I don't think that there are any limits on how you can expand the inclusion of art, poetry, [and] literature."

"Poetry is a universal language."

Dr. Nzinga believes words and poetry can do more than bring people together — they can also be a means of self-discovery. She knows this because writing helped her find her identity and her place in the world.

She recalls: "I discovered the canon of Négritude and the Harlem Renaissance really early. And it felt like a home to me, even before I fully understood the thing of being Black. That felt like a comfortable space. It felt like an echo. It felt like coming home. It felt like someone who knew my heart."

One of the Committee’s criteria for selecting the winner was “understanding of civic narratives around equity, culture, and belonging.” But “belonging” is a complicated idea for Dr. Nzinga, because for her, Oakland’s history is one of dis-belonging and displacement.

"When you ask me about 'home'? I don't think we've ever had a resting place since they took us off the ships," she says. "The story of gentrification is the story of being a placeholder until the space is more convenient to someone who has the resources to use it. You become collateral damage, and you're moved around the chessboard. So, Oakland holds a lot of history [and] a lot of energy for the tale of North American Africans; and no resting place; and the desire to sink down roots in spaces that were redlined."

Then Dr. Nzinga takes a moment, sniffling. "I don’t know why I feel so emotional about this this morning. I am fighting back, literally, tears," she says. "I think that, in this moment, we don't all understand how beautiful and important the struggle song of Oakland is to liberation around the world."

"When you ask me about 'home'? I don't think we've ever had a resting place since they took us off the ships. The story of gentrification is the story of being a placeholder until the space is more convenient to someone who has the resources to use it. You become collateral damage, and you're moved around the chessboard."

She continues: "Oakland taught the world how to struggle, in many ways. I mean, do youngsters realize why it's so dangerous for Black men to have guns, and why they hand out felonies like Tic Tacs?
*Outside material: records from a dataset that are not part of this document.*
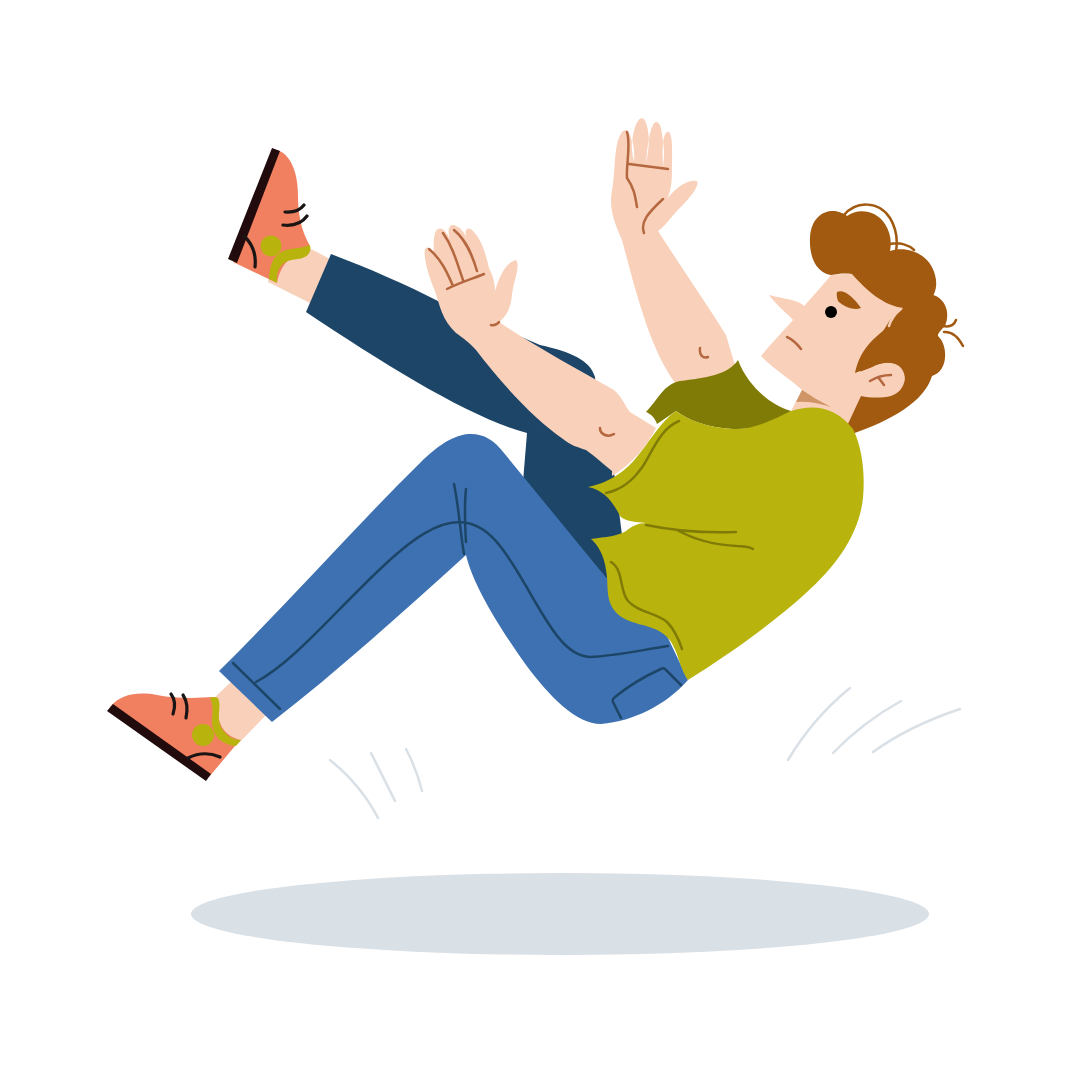
<!DOCTYPE html>
<html lang="en">
<head>
<meta charset="utf-8">
<title>Falling man</title>
<style>
:root {
  --paper: #ffffff;
  --skin: #f9d1ba;
  --skin-line: #b5683f;
  --neck-shade: #cf9566;
  --hair: #a15a0f;
  --shirt: #b8b40d;
  --shirt-dark: #807b07;
  --jeans: #3e71b1;
  --jeans-dark: #1c4567;
  --shoe: #f08060;
  --sole: #220b0d;
  --ink: #1a1414;
  --shadow: #d9e0e6;
}
html, body { margin: 0; background: var(--paper); overflow: hidden; }
.scene { display: block; width: 1072px; height: 1072px; }
.skin { fill: var(--skin); }
.hair { fill: var(--hair); }
.shirt { fill: var(--shirt); }
.shirt-dark { fill: var(--shirt-dark); }
.jeans { fill: var(--jeans); }
.jeans-dark { fill: var(--jeans-dark); }
.shoe { fill: var(--shoe); }
.sole { fill: var(--sole); }
.shadow { fill: var(--shadow); }
.line { fill: none; stroke-width: 2.5; stroke-linecap: round; stroke-linejoin: round; }
.skin-line { stroke: var(--skin-line); }
.hair-line { stroke: var(--hair); }
.shirt-line { stroke: var(--shirt-dark); }
.seam { stroke: var(--jeans-dark); }
.lace { stroke: var(--ink); stroke-width: 3.2; }
.motion { stroke: var(--shadow); }
</style>
</head>
<body>
<svg class="scene" viewBox="0 0 1072 1072" role="img" aria-label="A man in jeans and a green shirt falling backwards">
  <ellipse class="shadow" cx="560" cy="914" rx="369" ry="41"/>

  <g id="motion-lines" class="line motion">
    <path d="M330 760Q361 785 378 818"/>
    <path d="M371 753L395 801"/>
    <path d="M406 749Q417 770 422 791"/>
    <path d="M788 760Q813 718 850 688"/>
    <path d="M833 753Q863 722 901 701"/>
    <path d="M873 752Q909 726 960 709"/>
  </g>

  <g id="back-leg">
    <path class="skin" d="M268 282C272 258 290 256 309 248L334 261L314 305Z"/>
    <path class="shoe" d="M277 150C290 154 298 171 298 196C298 214 301 230 310 246C308 258 284 248 277 283L233 262Z"/>
    <path class="shirt" d="M310 245C312 254 306 258 298 259C282 260 276 268 277 283L269 279C270 260 276 251 291 249C300 248 304 247 310 245Z"/>
    <circle class="shirt" cx="271" cy="246" r="10.5"/>
    <path class="sole" d="M272 148L280 151L237 263L228 259Z"/>
    <path class="line lace" d="M285 212Q298 213 304 205M283 225Q299 227 307 216M244 236Q257 248 255 267"/>
    <path class="jeans-dark" d="M331 254C368 268 407 285 440 302L540 345C571 352 590 360 595 377L600 440L614 472L622 535L612 585L523 482L527 433C471 418 390 368 306 312Z"/>
  </g>

  <g id="back-arm">
    <path class="skin" d="M676 384C650 350 636 292 622 240C613 220 609 207 612 190C616 172 613 144 622 132C626 128 630 131 632 142C634 126 638 118 642 118C646 119 648 127 649 139C651 127 654 121 657 122C661 124 662 131 663 143C664 135 666 131 669 132C673 136 672 152 672 169C672 182 671 191 667 199C677 186 689 179 697 181C700 187 687 201 676 212C669 220 664 227 658 231C681 267 704 300 726 335L734 362L738 374Z"/>
    <path fill="var(--paper)" d="M632 139Q635 150 634 162Q631 150 632 139ZM649 137Q649 149 646 164Q647 149 649 137ZM663 141Q665 153 663 166Q662 153 663 141Z"/>
    <path class="line skin-line" d="M627 132C631 145 626 164 627 178C634 188 635 195 637 207M629 164L668 169M663 199C648 213 640 222 644 233M700 348C699 355 703 359 708 357"/>
    <path class="shirt-dark" d="M738 360C748 386 769 404 791 411C779 421 758 430 733 429C708 428 688 420 676 411L657 424C655 418 651 414 646 412C660 397 663 385 680 381C705 378 728 375 738 360Z"/>
  </g>

  <g id="front-arm">
    <path class="skin" d="M656 428C647 446 632 464 612 476L612 471C603 464 596 457 586 450C577 447 570 445 563 439C533 418 501 383 476 350C469 342 463 338 456 333C442 320 440 306 435 291C429 277 423 258 425 249C427 246 430 247 434 256C433 241 434 231 438 229C443 227 446 232 450 239C447 230 449 224 454 225C460 227 464 232 466 237C464 229 468 226 473 231C482 240 486 255 489 268C493 276 495 283 495 291C500 274 507 262 516 260C521 266 513 282 512 295C511 307 507 316 499 322C536 347 574 367 614 390C623 398 625 406 630 412Z"/>
    <path class="line skin-line" d="M429 249C441 259 447 272 453 286M443 233C453 247 457 263 463 280M454 230C466 240 472 254 477 271M447 289C461 282 472 279 484 274M491 325Q496 326 499 322M600 428C600 434 607 438 614 434"/>
  </g>

  <g id="front-leg">
    <path class="skin" d="M212 700L232 681L268 713L238 744C218 740 216 717 212 700Z"/>
    <path class="shoe" d="M110 707C122 693 139 692 157 695C178 699 198 698 214 697C220 706 212 732 240 740L209 777Z"/>
    <path class="shirt" d="M210 698Q214 696 218 698C222 706 216 717 221 727C226 736 233 740 241 740L236 746C222 745 212 736 212 720C213 711 213 704 210 698Z"/>
    <circle class="shirt" cx="203" cy="735" r="11"/>
    <path class="sole" d="M113 704L211 774L206 781L107 711Z"/>
    <path class="line lace" d="M171 694Q177 702 173 714M183 695Q189 704 186 718M188 758Q204 750 220 757"/>
    <path class="jeans" d="M219 671C289 602 352 530 420 463C442 441 458 434 471 434C484 434 494 440 504 453L608 580L650 600L688 680C666 705 634 721 601 724C576 724 550 697 526 665C499 627 473 585 466 555C402 613 339 670 272 722Z"/>
    <path class="line seam" d="M233 663L280 709M256 682C292 663 331 616 376 573C414 536 438 522 460 522C490 523 507 554 526 586C552 632 567 656 590 657C616 656 641 650 668 646M454 484C459 508 460 531 464 554M466 489C464 507 465 525 466 542M621 718L613 702Q612 699 615 697Q636 680 661 669Q664 667 666 670L681 685"/>
  </g>

  <g id="head">
    <path class="hair" d="M880 320C885 300 900 294 930 294C945 297 951 312 945 326C938 333 938 334 938 336C948 345 949 371 932 376C924 402 892 420 852 434L842 420Z"/>
    <path class="skin" d="M831 275C824 284 814 295 804 306C799 300 785 299 769 295C777 306 787 313 793 320C782 332 771 344 761 356C773 369 789 378 802 390L791 411L820 425L847 426L861 396C871 398 882 398 891 396C903 392 907 380 904 371C899 361 883 360 872 367L857 373L890 320L904 307L870 272Z"/>
    <path fill="var(--neck-shade)" d="M802 390Q815 399 831 407Q812 401 796 402Z"/>
    <path class="hair" d="M855 373C860 350 872 340 884 330C889 324 893 315 904 308C884 306 867 291 852 274C844 273 838 274 831 275C817 273 809 258 810 238C811 217 824 210 835 211C841 212 845 214 847 216C858 208 876 210 885 224C890 232 892 241 890 251C907 245 930 254 935 275C938 285 935 294 931 299L937 336L912 372L905 378C904 364 890 358 872 367Z"/>
    <path class="line hair-line" d="M843 216C856 200 879 201 890 218C896 228 898 239 896 251M890 244C900 242 909 245 914 250M943 326Q953 328 956 320M944 332Q955 331 963 346"/>
    <path class="line" stroke="var(--skin)" d="M901 309Q892 316 889 326"/>
    <path class="hair" d="M837 292C844 289 853 297 861 308C853 311 843 306 838 301Q836 295 837 292Z"/>
    <circle cx="831" cy="312" r="6"/>
    <path class="line skin-line" d="M787 337Q794 340 801 349M870 381Q880 375 891 375M878 377L884 385"/>
  </g>

  <g id="shirt">
    <path class="shirt" d="M676 411C688 420 708 428 733 429C755 430 776 418 791 411C815 403 837 408 853 429C863 449 865 476 863 498C859 535 836 566 806 593C772 624 728 655 688 680C679 668 678 647 666 636C651 622 627 627 614 610C605 597 609 585 606 570C604 556 599 546 591 539C606 537 618 536 626 531C632 526 638 523 646 523C635 522 624 521 620 516C614 504 605 490 588 487C612 482 627 469 636 458C648 444 661 421 676 411Z"/>
    <path class="line shirt-line" d="M679 421C661 428 653 450 643 466C632 482 621 490 606 493M646 525C680 532 711 533 736 532M677 530C695 540 714 545 737 546Q747 546 753 549M611 562C624 570 619 590 628 601C639 613 655 612 667 622Q676 631 682 649"/>
  </g>
</svg>
</body>
</html>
Because they're still trying to take back that moment when the Black Panther Party stood on the steps of the Capitol in Sacramento, legally armed, and said, 'We will watch the police, and you can't keep killing us.'"

"Oakland taught the world how to struggle, in many ways."

How will Dr. Nzinga reconcile her new duty of promoting belonging with being open about Oakland’s history of displacement? Amiri Baraka, the former Poet Laureate of New Jersey, served as a guide and North Star.

She says, "I remember asking Baraka, once: 'How do we keep the door open? How do we move the mark?' His response was: 'Publish, publish, publish.' So that translates as: 'Keep telling the story.' I’m a people's poet; I’mma tell the story the way the story go. So if that story continues to be our struggle to stay here, then that means I have to uplift the history, tell our story, and make it not be invisible as we go."

"I’m a people's poet; I’mma tell the story the way the story go. So if that story continues to be our struggle to stay here, then that means I have to uplift the history, tell our story, and make it not be invisible as we go."

As Oakland’s first-ever Poet Laureate, Dr. Nzinga is part of a large historical moment for the city. And the momentousness hasn’t been lost on her - the self-described People’s Poet has felt right at home in her new position, ever since she found out she won.

"[I'll] keep it one-hundred, I cried a couple of times since then," she says. "I wake up every morning since then, and I say to myself, ‘I'm the Poet Laureate of Oakland.’ So it's still real new and real fresh. The bike’s still shiny, the bells still work on it - everything, you know? I don't know when that part of it will wear off. It's a two year appointment. I'm hoping it don't wear off until the day after there's another Poet Laureate. I hope it feels like this the whole time.

As Poet Laureate, Dr. Ayodele “WordSlanger” Nzinga will deliver four readings at city-owned locations throughout Oakland. And she’ll kick off her two-year term with an inaugural address.

The date for Nzinga’s inaugural address has not yet been set.